- **What to work on**
Return every line of the records that includes the string "tooth".

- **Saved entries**
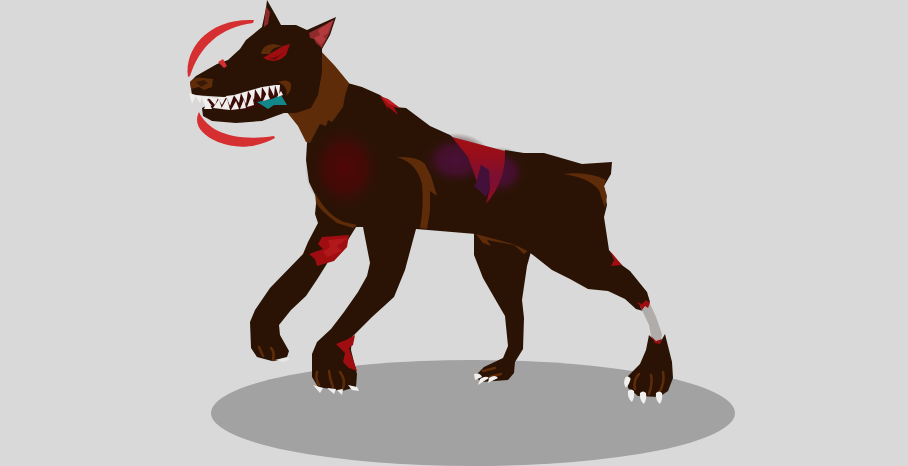
<!DOCTYPE html>
<html lang="en">
<head>
<meta charset="utf-8">
<title>Undead hound</title>
<style>
:root {
  --backdrop: #d9d9d9;
  --shadow: #a2a2a2;
  --fur: #2a1304;
  --tan: #5e2c08;
  --blood: #9f0d10;
  --bite: #d62f31;
  --ear: #8f2a2c;
  --tooth: #f1efed;
  --bone: #b0aca9;
  --tongue: #11878a;
}
html, body { margin: 0; height: 100%; overflow: hidden; background: var(--backdrop); }
svg { display: block; width: 908px; height: 466px; }
.shadow { fill: var(--shadow); }
.fur { fill: var(--fur); }
.tan { fill: var(--tan); }
.blood { fill: var(--blood); }
.bite { fill: var(--bite); }
.ear { fill: var(--ear); }
.tooth { fill: var(--tooth); }
.bone { fill: var(--bone); }
.tongue { fill: var(--tongue); }
.toe { fill: none; stroke: var(--tan); stroke-width: 2.5; stroke-linecap: round; }
</style>
</head>
<body>
<svg viewBox="0 0 908 466" role="img" aria-label="Snarling undead dog with wounds and an exposed leg bone">
  <defs>
    <radialGradient id="chest-glow">
      <stop offset="0" stop-color="#500806"/>
      <stop offset=".5" stop-color="#480806" stop-opacity=".8"/>
      <stop offset="1" stop-color="#2a1304" stop-opacity="0"/>
    </radialGradient>
    <radialGradient id="bruise">
      <stop offset="0" stop-color="#4b1038"/>
      <stop offset=".5" stop-color="#470f30" stop-opacity=".85"/>
      <stop offset="1" stop-color="#2a1304" stop-opacity="0"/>
    </radialGradient>
    <linearGradient id="wound" x1="0" y1="0" x2="0" y2="1">
      <stop offset="0" stop-color="#a30f12"/>
      <stop offset=".3" stop-color="#950e1c"/>
      <stop offset=".6" stop-color="#7b0f33"/>
      <stop offset="1" stop-color="#8d0c25"/>
    </linearGradient>
    <path id="claw" d="M-3 0Q0-3 3 0Q4 6 1 11Q-4 7-3 0Z"/>
  </defs>

  <rect width="908" height="466" fill="var(--backdrop)"/>
  <ellipse class="shadow" cx="473" cy="413" rx="262" ry="53"/>

  <g id="bite-arcs" class="bite">
    <path d="M188 77C184 48 209 18 254 20L253 23C220 27 199 47 190 76Z"/>
    <path d="M199 112C208 132 235 142 274 136L275 138C259 147 238 150 218 142C201 135 193 124 199 112Z"/>
  </g>

  <g id="far-hind-leg">
    <path class="fur" d="M474 233L532 248L527 266L522 300L524 318L523 349L515 362L514 373L508 380L481 382L475 376L484 367L503 358L508 346L505 316L498 304L483 278L474 255Z"/>
    <path class="tan" d="M476 234L500 238L528 251L524 254L514 245L487 240L491 246L483 243Z"/>
    <path class="toe" d="M483 371L495 368M490 377L501 374"/>
    <g class="tooth">
      <path d="M474 374Q480 372 482 377L475 380Z"/>
      <path d="M480 379Q486 375 489 378L478 385Z"/>
      <path d="M489 378Q495 374 498 378L488 383Z"/>
    </g>
  </g>

  <g id="far-foreleg">
    <path class="fur" d="M317 194L315 214L318 223L308 242L303 254L270 288L255 310L250 322L251 348L257 357L272 361L286 360L289 351L280 335L279 325L291 310L306 296L318 278L328 262L343 248L356 227L380 226L360 194Z"/>
    <path class="blood" d="M322 237L349 235L347 247L334 261L317 266L315 259L309 254L323 249L318 244Z"/>
    <path class="bite" opacity=".35" d="M328 240L348 238L337 246L342 251L327 257L323 252L330 247Z"/>
    <path class="toe" d="M259 347L263 356M271 348Q275 352 273 360"/>
    <path fill="#e7e6e5" d="M275 360L287 357L290 360L283 362Z"/>
  </g>

  <g id="body">
    <path class="fur" d="M330 78L362 87L380 95L395 107L406 108L430 126L450 135L456 140L504 153L505 150L524 153L544 153L582 164L612 162L611 174L604 186L607 205L604 217L609 250L619 263L630 271L647 292L650 302L643 311L636 309L625 299L608 291L588 289L570 279L552 270L533 255L520 246L476 234L416 229L413 240L405 270L394 297L372 317L352 337L351 350L357 374L356 387L342 391L318 387L312 377L312 354L317 342L331 329L344 312L358 292L367 276L370 263L363 227L352 226L335 222L321 207L309 182L306 160L307 143L320 110Z"/>
    <ellipse cx="345" cy="168" rx="40" ry="46" fill="url(#chest-glow)"/>
    <ellipse cx="456" cy="160" rx="36" ry="27" fill="url(#bruise)"/>
    <ellipse cx="500" cy="172" rx="29" ry="25" fill="url(#bruise)"/>
    <path class="tan" d="M397 157Q418 156 425 164L431 176L437 196L430 191L430 211L427 229L420 228Q424 207 422 184Q417 163 397 157Z"/>
    <path class="tan" d="M315 193Q328 216 344 222L357 225L353 228L337 223Q321 211 316 203Z"/>
    <path class="tan" d="M563 174Q589 171 606 180L604 186L607 196L605 208L599 190Q588 177 563 174Z"/>
    <path class="blood" d="M380 96L388 99L400 108L394 107L398 115L387 106L389 111Z"/>
    <path class="bite" opacity=".55" d="M381 97L390 100L398 107L389 104Z"/>
    <path fill="url(#wound)" d="M452 137L505 151Q506 181 486 204L490 188L488 172L481 165L477 182L468 157Z"/>
    <path fill="#421039" d="M481 165L489 170L490 188L486 197L474 186L477 181Z"/>
    <path class="blood" d="M610 251L622 265L611 266L614 260Z"/>
  </g>

  <g id="near-forepaw">
    <path class="blood" d="M355 335L353 345L349 348L357 371L349 368L343 362L345 353L336 344L346 340Z"/>
    <path class="toe" d="M317 372Q315 379 319 385M329 371Q330 380 333 387M340 372Q346 380 343 388"/>
    <g class="tooth">
      <path d="M313 385L323 388L320 393Z"/>
      <path d="M327 388L336 389L334 394Z"/>
      <path d="M337 390L343 389L342 395Z"/>
      <path d="M348 385L357 387L359 391L352 390Z"/>
    </g>
  </g>

  <g id="near-hind-foot">
    <path class="bone" d="M640 306L650 304L656 317L662 334L661 341L652 341L649 325Z"/>
    <path class="blood" d="M637 302L642 304L646 300L650 303L648 308L645 306L642 310L640 306Z"/>
    <path class="fur" d="M649 335L655 341L661 341L665 334L668 346L672 362L673 378L668 391L659 397L638 396L628 388L628 376L640 364L646 350Z"/>
    <path class="blood" d="M651 336L656 341L662 339L660 344L655 343Z"/>
    <path class="toe" d="M639 374Q633 380 635 389M651 375Q653 382 649 394M663 372Q665 382 660 391"/>
    <g class="tooth">
      <use href="#claw" transform="translate(628 378) rotate(18) scale(.9)"/>
      <use href="#claw" transform="translate(631 391)"/>
      <use href="#claw" transform="translate(643 393)"/>
      <use href="#claw" transform="translate(659 393)"/>
    </g>
  </g>

  <g id="head">
    <path class="tan" d="M318 48L335 66L349 83L345 96L343 107L332 122L328 120L326 126L320 124L310 143L306 142L298 126L286 111L300 80Z"/>
    <path class="fur" d="M262 27L266 8L267 0L275 14L281 25L296 25L307 30L336 17L330 35L322 49L322 72L318 95L311 108L296 113L284 113L262 121L236 123L212 121L203 116L202 108L208 105L222 108L250 108L262 100L255 93L224 97L192 95L190 82L196 76L217 64L228 60L240 49L246 40Z"/>
    <path class="ear" d="M264 24L266 7L270 12L268 24L264 27Z"/>
    <path class="ear" d="M309 33L334 20L329 34L322 48L316 43L314 39L310 38Z"/>
    <path fill="#b23a3d" d="M318 30L333 20L328 33L323 36L326 39L321 45L314 38L320 35Z"/>
    <path class="tan" d="M261 54Q262 45 273 44L283 46Q271 47 270 54Z"/>
    <path class="blood" d="M263 58L273 52L283 46L290 44L286 55Q276 65 263 58Z"/>
    <path fill="#6a0d0b" d="M268 58Q277 58 284 52L275 60Z"/>
    <path class="bite" d="M218 62L223 59L227 66L224 68Z"/>
    <path class="tan" d="M190 82Q196 76 203 78L213 79L212 87L204 90L199 87L191 89Z"/>
    <path fill="#3a1a06" d="M196 82L204 80L208 83L201 87Z"/>
    <path class="tan" d="M278 82Q288 78 291 84Q292 91 286 96Q289 87 278 82Z"/>
  </g>

  <g id="mouth">
    <path fill="#3b0b08" d="M206 99L228 98L256 90L280 86L284 97L270 106L236 110L214 108Z"/>
    <path class="tongue" d="M257 102L272 99L281 95L287 105L274 105L268 109Z"/>
    <g id="upper-teeth" class="tooth">
      <path d="M189 93L196 95L192 104Z"/>
      <path d="M195 95L202 96L200 103Z"/>
      <path d="M201 96L208 97L206 108Z"/>
      <path d="M208 97L218 98L215 105Z"/>
      <path d="M217 97L226 97L222 105Z"/>
      <path d="M226 96L234 95L230 106Z"/>
      <path d="M234 95L241 93L239 103Z"/>
      <path d="M241 93L248 91L246 104Z"/>
      <path d="M248 91L255 89L254 100Z"/>
      <path d="M255 89L262 87L261 99Z"/>
      <path d="M262 87L269 86L268 97Z"/>
      <path d="M269 86L275 85L274 96Z"/>
      <path d="M275 85L280 85L279 97Z"/>
    </g>
    <g id="lower-teeth" class="tooth">
      <path d="M204 109L208 100L212 109Z"/>
      <path d="M213 108L219 99L222 109Z"/>
      <path d="M221 109L227 98L230 110Z"/>
      <path d="M231 110L236 101L239 109Z"/>
      <path d="M240 109L244 99L246 108Z"/>
      <path d="M247 107L252 94L254 105Z"/>
      <path d="M263 101L267 92L270 99Z"/>
      <path d="M277 97L281 91L283 95Z"/>
    </g>
  </g>
</svg>
</body>
</html>
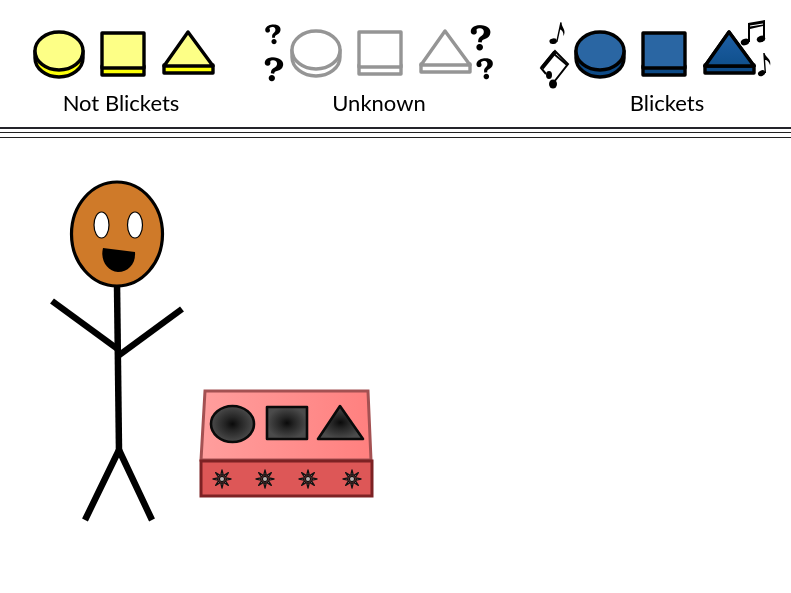
<!DOCTYPE html>
<html lang="en">
<head>
<meta charset="utf-8">
<title>Blickets</title>
<style>
:root {
  --ink: #000;
  --paper: #fff;
  --yellow-top: #fdff86;
  --yellow-side: #fcff0a;
  --grey-line: #959595;
  --blue-top: #2a66a3;
  --blue-side: #0d4a86;
  --skin: #cf7a29;
  --box-front: #dd5757;
  --box-edge: #7d2224;
}
* { box-sizing: border-box; }
html, body { margin: 0; padding: 0; }
body { background: var(--paper); }
.slide {
  position: relative;
  width: 791px;
  height: 593px;
  overflow: hidden;
  background: var(--paper);
  color: var(--ink);
  font-family: Lato, sans-serif;
}
.drawing { position: absolute; inset: 0; display: block; }
.key { position: absolute; inset: 0 0 auto 0; height: 127px; }
.key-label {
  position: absolute;
  top: 89px;
  width: 160px;
  margin: 0;
  font-size: 22px;
  line-height: 27px;
  font-weight: 400;
  text-align: center;
  white-space: nowrap;
}
.key-label.not { left: 41px; }
.key-label.unknown { left: 299px; }
.key-label.yes { left: 587px; }
.piece { stroke: var(--edge); stroke-width: 3.4; stroke-linejoin: round; }
.side { fill: var(--side); }
.top { fill: var(--top); }
.yellow { --top: var(--yellow-top); --side: var(--yellow-side); --edge: var(--ink); }
.open { --top: var(--paper); --side: var(--paper); --edge: var(--grey-line); }
.blue { --top: var(--blue-top); --side: var(--blue-side); --edge: var(--ink); }
.query { font-family: "TeX Gyre Bonum", "Noto Serif", serif; font-weight: 700; text-anchor: middle; }
</style>
</head>
<body>
<main class="slide">
  <svg class="drawing" width="791" height="593" viewBox="0 0 791 593" aria-hidden="true">
    <defs>
      <g id="pieces" class="piece">
        <path class="side" d="M35 51V58A24 19 0 0 0 83 58V51Z"/>
        <ellipse class="top" cx="59" cy="51" rx="24" ry="19"/>
        <rect class="side" x="102" y="66" width="42" height="9"/>
        <rect class="top" x="102" y="33" width="42" height="35"/>
        <path class="side" d="M164 65H213V73H164Z"/>
        <path class="top" d="M188 32L213 66H164Z"/>
      </g>
      <linearGradient id="blue-fade" x1="0" y1="0" x2="0" y2="1">
        <stop offset="0" stop-color="#1d5fa5"/>
        <stop offset="1" stop-color="#10508d"/>
      </linearGradient>
      <linearGradient id="lid" x1="0" y1="0" x2="1" y2="0">
        <stop offset="0" stop-color="#ff9e9d"/>
        <stop offset="1" stop-color="#ff807f"/>
      </linearGradient>
      <radialGradient id="slot">
        <stop offset="0" stop-color="#0a0a0a"/>
        <stop offset="0.35" stop-color="#242424"/>
        <stop offset="1" stop-color="#4b4b4b"/>
      </radialGradient>
      <g id="burst">
        <g id="burst-rays" fill="#c9b3ae" stroke="#111" stroke-width="1.3" stroke-linejoin="round">
          <path id="ray" d="M0 -9L1.2 -4H-1.2Z"/>
          <use href="#ray" transform="rotate(45)"/>
          <use href="#ray" transform="rotate(90)"/>
          <use href="#ray" transform="rotate(135)"/>
          <use href="#ray" transform="rotate(180)"/>
          <use href="#ray" transform="rotate(225)"/>
          <use href="#ray" transform="rotate(270)"/>
          <use href="#ray" transform="rotate(315)"/>
        </g>
        <circle r="2.6" fill="#b8b0ae" stroke="#111" stroke-width="1.2"/>
      </g>
      <g id="eighth-note">
        <ellipse cx="-3" cy="9" rx="3.8" ry="2.8" transform="rotate(-20 -3 9)"/>
        <path d="M0 9V-11H1.4C2 -6 8 -5 6 2C5.600 -2 3 -4 1.400 -4V9Z"/>
      </g>
      <g id="beamed-notes">
        <ellipse cx="-8" cy="10" rx="4.300" ry="3.300" transform="rotate(-20 -8 10)"/>
        <ellipse cx="8" cy="7" rx="4.300" ry="3.300" transform="rotate(-20 8 7)"/>
        <path d="M-5 10V-9L12 -12V7H10V-6L-3 -3V10Z"/>
        <path d="M-3 -6L10 -8" stroke="#fff" stroke-width="1"/>
      </g>
    </defs>

    <g class="key-shapes">
      <use href="#pieces" class="yellow"/>
      <use href="#pieces" class="open" x="257" y="-1"/>
      <use href="#pieces" class="blue" x="541"/>
      <path d="M729 33L753 65H706Z" fill="url(#blue-fade)"/>
      <path d="M729 32L754 66H705Z" fill="none" stroke="#000" stroke-width="3.4" stroke-linejoin="round"/>
    </g>

    <g class="query">
      <text x="273" y="44" font-size="28" transform="rotate(-4 273 35)">?</text>
      <text x="273" y="81" font-size="34" transform="rotate(10 273 68)">?</text>
      <text x="480" y="50" font-size="36" transform="rotate(5 480 38)">?</text>
      <text x="485" y="79" font-size="30" transform="rotate(-6 485 69)">?</text>
    </g>

    <g class="music">
      <use href="#eighth-note" transform="translate(558 33) rotate(12)"/>
      <g class="tilted-notes">
        <path d="M546 74L541 68L555 51L568 64L554 82" fill="none" stroke="#000" stroke-width="2"/>
        <path d="M542 68L555 52" stroke="#000" stroke-width="4"/>
        <path d="M554 54L567 65" stroke="#000" stroke-width="2"/>
        <ellipse cx="549" cy="75" rx="3" ry="4"/>
        <ellipse cx="553" cy="84" rx="4" ry="4.500"/>
      </g>
      <use href="#beamed-notes" transform="translate(753 32)"/>
      <use href="#eighth-note" transform="translate(764 64) rotate(-4)"/>
    </g>

    <g class="divider">
      <rect y="127" width="791" height="2" fill="#24242a"/>
      <rect y="132" width="791" height="1" fill="#222"/>
      <rect y="137" width="791" height="1" fill="#222"/>
    </g>

    <g class="stick-figure">
      <g fill="none" stroke="#000" stroke-width="6.500">
        <path d="M117 284L119 451"/>
        <path d="M52 301L119 350"/>
        <path d="M182 309L118 356"/>
        <path d="M85 520L119 450L152 520" stroke-linejoin="round"/>
      </g>
      <ellipse cx="117" cy="234" rx="45.500" ry="52" fill="var(--skin)" stroke="#000" stroke-width="3.200"/>
      <g fill="#fff" stroke="#000" stroke-width="1.200">
        <ellipse cx="101.500" cy="225" rx="7.500" ry="13"/>
        <ellipse cx="135" cy="225" rx="7.500" ry="13"/>
      </g>
      <path d="M103 248L135 252C136 264 128 272 118 272C107 271 100 260 103 248Z"/>
    </g>

    <g class="music-box">
      <path d="M205 391H368L371 460H201Z" fill="url(#lid)" stroke="#a45152" stroke-width="3"/>
      <rect x="201" y="461" width="171" height="35" fill="var(--box-front)" stroke="var(--box-edge)" stroke-width="3"/>
      <g fill="url(#slot)" stroke="#0a0a0a" stroke-width="2.600" stroke-linejoin="round">
        <ellipse cx="232.500" cy="424" rx="21.500" ry="18"/>
        <rect x="267" y="407" width="40" height="32"/>
        <path d="M340 406L363 439H318Z"/>
      </g>
      <use href="#burst" x="222" y="479"/>
      <use href="#burst" x="265" y="479"/>
      <use href="#burst" x="308" y="479"/>
      <use href="#burst" x="352" y="479"/>
    </g>
  </svg>

  <header class="key">
    <p class="key-label not">Not Blickets</p>
    <p class="key-label unknown">Unknown</p>
    <p class="key-label yes">Blickets</p>
  </header>
</main>
</body>
</html>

- **Solution**
  --tooth: #f1efed;
.tooth { fill: var(--tooth); }
    <g class="tooth">
    <g class="tooth">
    <g class="tooth">
    <g id="upper-teeth" class="tooth">
    <g id="lower-teeth" class="tooth">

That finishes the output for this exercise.